A diplomatic scandal between Russia and Finland appeared to be brewing yesterday following reports that two Russian diplomats had been expelled from Finland–one this summer and one sometime last year–for alleged espionage activities. Finnish newspapers reportedly said that the two Russian diplomats had been declared “persona non grata” for acquiring classified information concerning the European Union from a Finnish Foreign Ministry official. Finnish security officials were quoted as saying that the incident was a serious one.

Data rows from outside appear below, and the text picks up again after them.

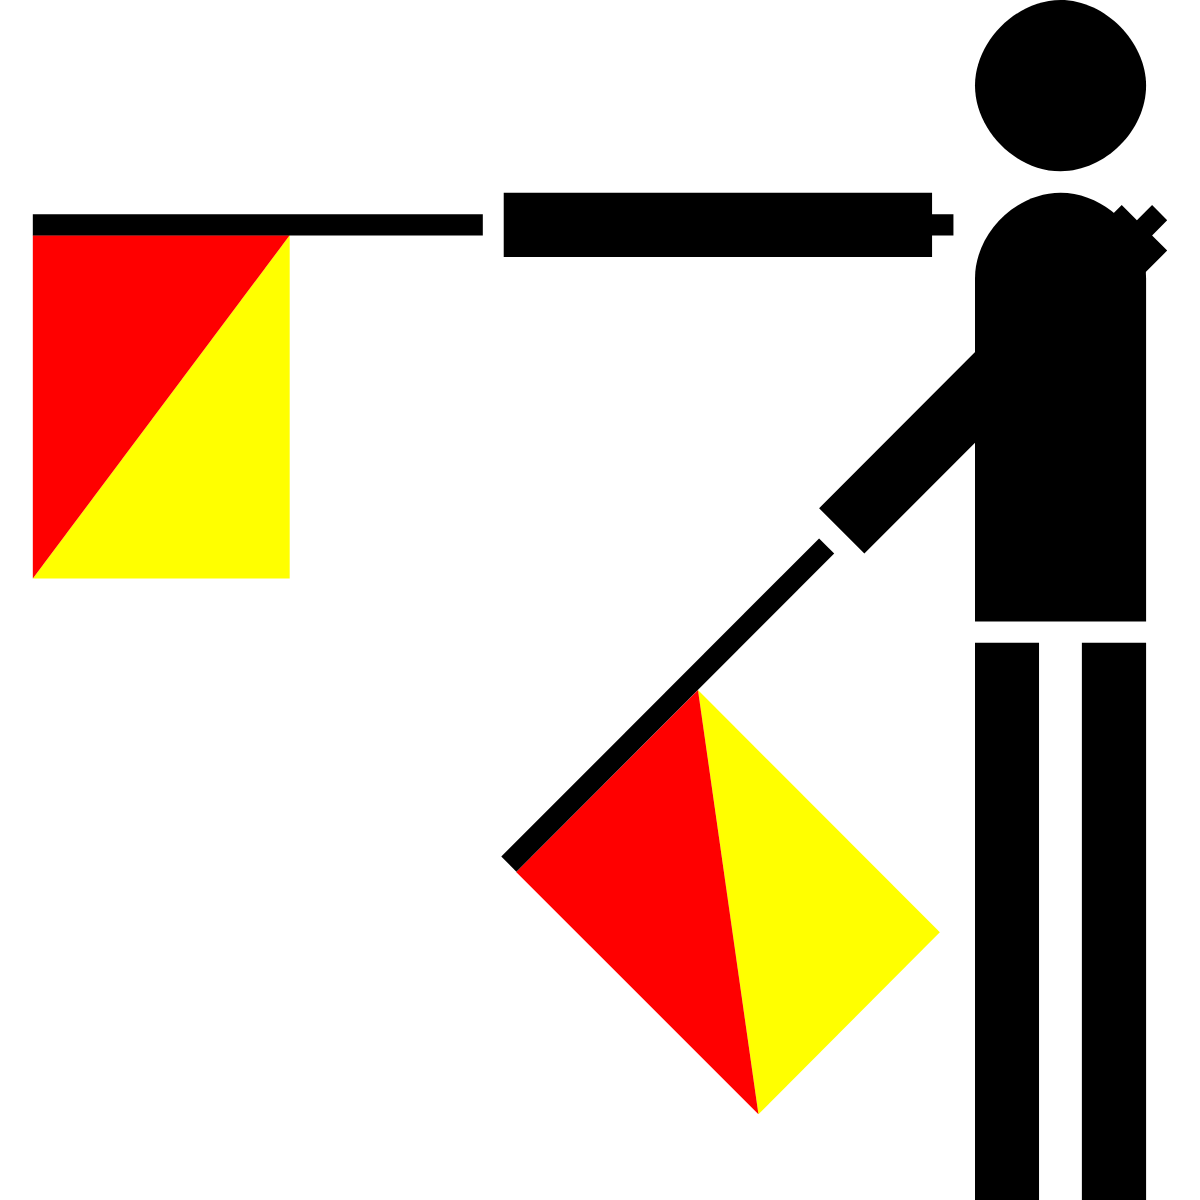
<!DOCTYPE html>
<html lang="en">
<head>
<meta charset="utf-8">
<title>Semaphore signaller</title>
<style>
  :root {
    --paper: #ffffff;
    --ink: #000000;
    --flag-red: #ff0000;
    --flag-yellow: #ffff00;
  }
  html, body {
    margin: 0;
    padding: 0;
    background: var(--paper);
    overflow: hidden;
  }
  .canvas {
    display: block;
    width: 1200px;
    height: 1200px;
    background: var(--paper);
  }
  .figure, .staff { fill: var(--ink); }
  .flag-hoist { fill: var(--flag-red); }
  .flag-fly { fill: var(--flag-yellow); }
</style>
</head>
<body>
<svg class="canvas" viewBox="0 0 1280 1280" role="img" aria-label="Semaphore signaller holding one flag straight out and one flag low across the body">
  <g class="flag-level">
    <path class="flag-fly" d="M309 251V617H35Z"/>
    <path class="flag-hoist" d="M35 251H309L35 617Z"/>
    <path class="staff" d="M35 228.500H515V251.300H35Z"/>
  </g>

  <g class="flag-low">
    <path class="flag-fly" d="M744.500 736L1002.500 994.500L809 1188.500Z"/>
    <path class="flag-hoist" d="M744.500 736L809 1188.500L550.500 930Z"/>
    <path class="staff" d="M873.700 574.300L889.800 590.400L550.800 929.800L534.700 913.700Z"/>
  </g>

  <g class="figure">
    <path class="head" d="M1131.300 0C1179 0 1222.500 45 1222.500 91.300C1222.500 139 1179 182.700 1131.300 182.700C1083.500 182.700 1040 139 1040 91.300C1040 45 1083.500 0 1131.300 0Z"/>
    <path class="torso" d="M1040 663V297C1040 249 1083.500 205.700 1131.300 205.700C1179 205.700 1222.500 249 1222.500 297V663Z"/>
    <path class="arm-level" d="M537.300 205.700H994.200V228.500H1017V251.300H994.200V274.200H537.300Z"/>
    <path class="arm-low" d="M873.700 542L1196.500 218.700L1212.700 234.900L1228.900 218.700L1245 234.900L1228.900 251.100L1245 267.300L922 590.400Z"/>
    <path class="leg-left" d="M1040 685.700H1108.300V1280H1040Z"/>
    <path class="leg-right" d="M1154 685.700H1222.500V1280H1154Z"/>
  </g>
</svg>
</body>
</html>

A Russian Foreign Ministry spokesman, meanwhile, expressed surprise yesterday that the incident had come to the public’s attention now. Russian sources also suggested that Moscow had objected to the diplomatic expulsions when they originally occurred, but had chosen to take no retaliatory measures against Finnish diplomats in Russia. Authorities in Helsinki have reportedly launched criminal proceedings against the unnamed Finnish diplomat accused of passing the secret information to Russia (Russian agencies, NTV, September 23).

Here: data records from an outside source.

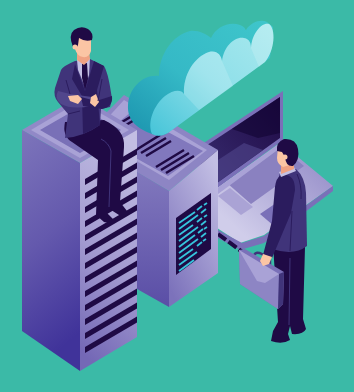
<!DOCTYPE html>
<html lang="en">
<head>
<meta charset="utf-8">
<title>Cloud server illustration</title>
<style>
:root {
  --mint: #3bbaa7;
  --ink: #1f0a45;
  --navy: #2b1c5e;
  --suit: #40347a;
  --suit-light: #51468c;
  --lilac: #a9a2d6;
  --lilac-pale: #c3bfe4;
  --violet: #7a70b8;
  --skin: #fbc5a4;
  --skin-shade: #f0a283;
  --cyan: #35c4dc;
}
html, body { margin: 0; height: 100%; overflow: hidden; background: var(--mint); }
svg { display: block; width: 354px; height: 392px; }
.ink { fill: var(--ink); }
.navy { fill: var(--navy); }
.suit { fill: var(--suit); }
.suit-light { fill: var(--suit-light); }
.lilac { fill: var(--lilac); }
.pale { fill: var(--lilac-pale); }
.violet { fill: var(--violet); }
.skin { fill: var(--skin); }
.skin-shade { fill: var(--skin-shade); }
.vents { stroke: var(--ink); stroke-width: 2.6; fill: none; }
.data { stroke: var(--cyan); stroke-width: 1.8; fill: none; }
.fold { stroke: var(--navy); stroke-width: 1; fill: none; }
</style>
</head>
<body>
<svg viewBox="0 0 354 392" role="img" aria-label="Two businessmen with servers, a laptop and a cloud">
  <defs>
    <linearGradient id="tower-left" x1="0" y1="0" x2="0.2" y2="1">
      <stop offset="0" stop-color="#7d75bb"/><stop offset="0.5" stop-color="#6459ad"/><stop offset="1" stop-color="#40339a"/>
    </linearGradient>
    <linearGradient id="tower-right" x1="0.6" y1="0" x2="0.4" y2="1">
      <stop offset="0" stop-color="#c2bee3"/><stop offset="0.55" stop-color="#a29ad0"/><stop offset="1" stop-color="#7468b6"/>
    </linearGradient>
    <linearGradient id="box-left" x1="0" y1="0" x2="0" y2="1">
      <stop offset="0" stop-color="#8178bd"/><stop offset="1" stop-color="#5a4ea6"/>
    </linearGradient>
    <linearGradient id="box-right" x1="0.8" y1="0" x2="0.2" y2="1">
      <stop offset="0" stop-color="#c3bfe4"/><stop offset="1" stop-color="#7c72bb"/>
    </linearGradient>
    <linearGradient id="laptop-deck" x1="0.2" y1="0.8" x2="0.9" y2="0.2">
      <stop offset="0" stop-color="#d0cdea"/><stop offset="1" stop-color="#9a92cb"/>
    </linearGradient>
    <linearGradient id="screen-glass" x1="0" y1="1" x2="1" y2="0">
      <stop offset="0" stop-color="#3a2f74"/><stop offset="1" stop-color="#1f0a45"/>
    </linearGradient>
    <linearGradient id="cloud-side" x1="0" y1="1" x2="1" y2="0">
      <stop offset="0" stop-color="#1b93ae"/><stop offset="0.45" stop-color="#35b9c6"/><stop offset="1" stop-color="#3fc6cb"/>
    </linearGradient>
    <linearGradient id="cloud-front" x1="0" y1="1" x2="1" y2="0">
      <stop offset="0" stop-color="#45c4d8"/><stop offset="0.5" stop-color="#8edfe9"/><stop offset="1" stop-color="#a9e9ee"/>
    </linearGradient>
    <clipPath id="tower-vent-area"><polygon points="85,177 137,147 137,325 85,355"/></clipPath>
    <polygon id="vent" class="ink" points="85,0 138,-31 138,-25 85,6"/>
  </defs>

  <rect width="354" height="392" fill="var(--mint)"/>

  <g id="laptop">
    <polygon fill="url(#laptop-deck)" points="205,196 281,143 333,186 264,235 240,243 205,220"/>
    <polygon class="violet" points="333,186 333,191 264,243 240,250 218,238 218,230 242,243 264,236"/>
    <polygon fill="#8a81c0" points="227,183 280,146 304,166 251,204"/>
    <polygon fill="#aaa3d5" points="218,196 230,188 253,207 241,215"/>
    <polygon class="violet" points="260,214 282,199 296,210 274,226"/>
    <path d="M218 234L264 268" stroke="#1f0a45" stroke-width="4" stroke-dasharray="10 3" fill="none"/>
    <polygon class="violet" points="193,150 283,91 283,140 205,197"/>
    <polygon class="lilac" points="281,142 283,140 283,146 214,197 205,197"/>
    <polygon fill="url(#screen-glass)" points="198,151 280,97 280,138 206,191"/>
    <polygon fill="#51468c" opacity=".6" points="218,160 244,143 263,150 218,182"/>
    <polygon fill="#120433" opacity=".6" points="232,129 280,97 280,133 258,138"/>
  </g>

  <g id="small-server">
    <polygon fill="#8d85c4" points="124,95 218,150 169,191 80,139"/>
    <polygon class="lilac" points="124,100 207,150 169,180 92,135"/>
    <polygon fill="#8178bd" points="131,112 203,151 168,176 100,138"/>
    <polygon fill="url(#box-left)" points="137,172 169,191 169,307 137,289"/>
    <polygon fill="url(#box-right)" points="169,191 218,150 218,273 169,307"/>
    <path class="vents" d="M156 167L184 150M161 170L189 153M166 173L194 156M136 150L160 135M141 153L166 138M146 156L171 141M122 122L132 116M126 125L136 119"/>
    <polygon class="ink" points="176,218 211,193 211,249 176,275"/>
    <g class="data">
      <path d="M179 223L195 212M179 229L198 215M179 235L193 225M179 241L198 227M179 247L195 235M179 253L198 239M179 259L193 249M179 265L197 252M179 271L194 260"/>
      <path d="M197 210L202 206M201 213L206 209M197 222L202 218M201 225L206 221M198 233L203 229M201 237L206 233M197 246L202 242M204 205L207 203M204 217L207 215M204 229L207 227M203 241L206 239"/>
    </g>
  </g>

  <g id="cloud">
    <path fill="url(#cloud-side)" d="M152 134C138 129 127 121 128 105C129 88 143 74 159 76C159 54 173 35 190 31C198 30 206 34 211 38C216 27 229 21 240 25C247 28 244 29 246 30C251 22 261 19 267 22L273 27L270 58L166 134Q159 137 152 134Z"/>
    <path fill="url(#cloud-front)" d="M152 134C147 122 154 105 165 96C173 90 181 89 184 94C183 75 194 57 209 52C217 50 221 55 222 61C224 46 235 36 244 38C250 39 251 44 251 48C252 33 262 22 269 24C276 29 275 50 265 62L168 133Q159 138 152 134Z"/>
    <path fill="#fff" opacity=".16" d="M184 94C183 75 194 57 209 52C217 50 221 55 222 61L233 86L199 110ZM251 48C252 33 262 22 269 24C276 29 275 50 265 62L259 67Z"/>
  </g>

  <g id="tower-server">
    <polygon fill="#9189c7" points="22,130 80,96 137,130 80,163"/>
    <polygon class="lilac" points="31,130 80,101 129,130 80,158"/>
    <polygon fill="#7970b7" points="40,130 80,107 121,130 80,153"/>
    <polygon fill="url(#tower-left)" points="22,130 80,163 80,371 22,331"/>
    <polygon fill="url(#tower-right)" points="80,163 137,130 137,337 80,371"/>
    <g id="tower-vents" clip-path="url(#tower-vent-area)">
      <use href="#vent" y="179"/><use href="#vent" y="193"/><use href="#vent" y="207"/><use href="#vent" y="221"/>
      <use href="#vent" y="235"/><use href="#vent" y="249"/><use href="#vent" y="263"/><use href="#vent" y="277"/>
      <use href="#vent" y="291"/><use href="#vent" y="305"/><use href="#vent" y="319"/><use href="#vent" y="333"/>
      <use href="#vent" y="347"/>
    </g>
  </g>

  <g id="seated-man">
    <path class="ink" d="M65 122L104 120C119 127 125 136 124 147L120 202L127 211Q127 216 119 215L108 208L106 212L113 219Q112 224 104 222L96 215L98 160L72 142Q62 136 65 122Z"/>
    <path d="M109 207L111 151Q109 143 101 139" stroke="#40347a" stroke-width="1" fill="none"/>
    <path class="suit" d="M75 61L90 59L104 66C108 73 110 85 112 99L110 107L101 109L100 125Q83 137 65 138L68 114L58 102Q53 96 55 88L61 70Q63 66 75 61Z"/>
    <path class="navy" d="M75 64L85 91L94 61L104 66L97 90L100 125Q91 131 83 134L82 96L72 79Z"/>
    <polygon class="pale" points="77,60 90,58 89,75 85,87 78,70"/>
    <polygon class="ink" points="82,64 87,63 88,79 85,90 82,78"/>
    <path class="skin-shade" d="M77 50L89 50L90 59L84 65L77 60Z"/>
    <path class="skin" d="M74 38Q75 34 91 38L91 51Q89 58 83 57Q77 56 75 49Z"/>
    <path class="ink" d="M73 47Q68 35 74 30Q81 25 88 29Q94 33 92 40Q85 42 79 38L78 45L76 49Z"/>
    <circle class="skin" cx="75" cy="47" r="2.5"/>
    <path class="suit-light" d="M58 91L70 94L92 97L91 106Q72 110 61 104Q54 99 58 91Z"/>
    <path class="navy" d="M81 97L96 101L112 96Q113 107 102 109L83 106Z"/>
    <path class="skin" d="M68 96L78 95L82 99L78 104L70 101ZM91 97L96 94L99 102L95 107L90 103Z"/>
    <path class="fold" d="M66 80L70 94M102 79L98 101M68 114L80 111"/>
  </g>

  <g id="standing-man">
    <path class="ink" d="M273 244L305 247L303 319L306 329Q303 335 292 334L290 326L288 334L290 340Q282 345 271 341L273 331L278 322Z"/>
    <path d="M290 258L289 325" stroke="#40347a" stroke-width="1" fill="none"/>
    <path class="suit" d="M280 172L296 169Q305 177 306 193L307 246Q294 256 272 249L276 190Z"/>
    <path class="navy" d="M281 175Q295 173 295 190L291 213L272 258L263 255L272 221L275 187Q276 178 281 175Z"/>
    <path class="fold" d="M292 211L290 251M297 174Q302 185 301 199"/>
    <polygon class="pale" points="279,172 294,167 296,171 281,177"/>
    <path class="skin-shade" d="M281 159L294 161L294 169L281 174Z"/>
    <path class="skin" d="M278 147L290 149L290 165L283 167Q277 164 277 158Z"/>
    <path class="ink" d="M277 151Q276 142 284 139Q296 138 298 149Q300 160 293 166Q286 167 285 157L282 152Z"/>
    <circle class="skin" cx="285" cy="157" r="2.5"/>
    <g id="briefcase">
      <path d="M253 262L254 255Q256 251 262 254L270 260L270 268" fill="none" stroke="#40347a" stroke-width="2.5"/>
      <polygon class="violet" points="239,250 245,249 284,272 283,304 278,309 240,284"/>
      <polygon fill="#8d85c4" points="239,250 279,274 278,309 240,284"/>
      <polygon class="lilac" points="239,250 279,274 265,283 257,281"/>
      <polygon class="suit" points="279,274 284,272 283,304 278,309"/>
    </g>
    <path class="skin" d="M263 254L272 257L269 264L263 266L260 261Z"/>
  </g>
</svg>
</body>
</html>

The spy wrangle between Russia and Finland is not the first for Moscow this year. In March, Norway announced that it had expelled five Russian diplomats for spying, and Moscow retaliated by ordering two Norwegian diplomats out of Russia. The incident briefly roiled relations between the two countries (see the Monitor, March 19). Then, in early July, Russia and South Korea became involved in an acrimonious spy row that is yet to be fully resolved. It began when Russian authorities arrested a South Korean diplomat for allegedly procuring classified information from a Russian Foreign Ministry official. The ensuing diplomatic brouhaha, which eventually cost South Korean Foreign Minister Park Chung-soo his job, was expected to be the subject of talks this week in New York between Foreign Ministry officials from Russia and South Korea (Kyodo, September 17; see also the Monitor, July 30, August 5).
RUSSIAN LAWMAKERS IN IRAN.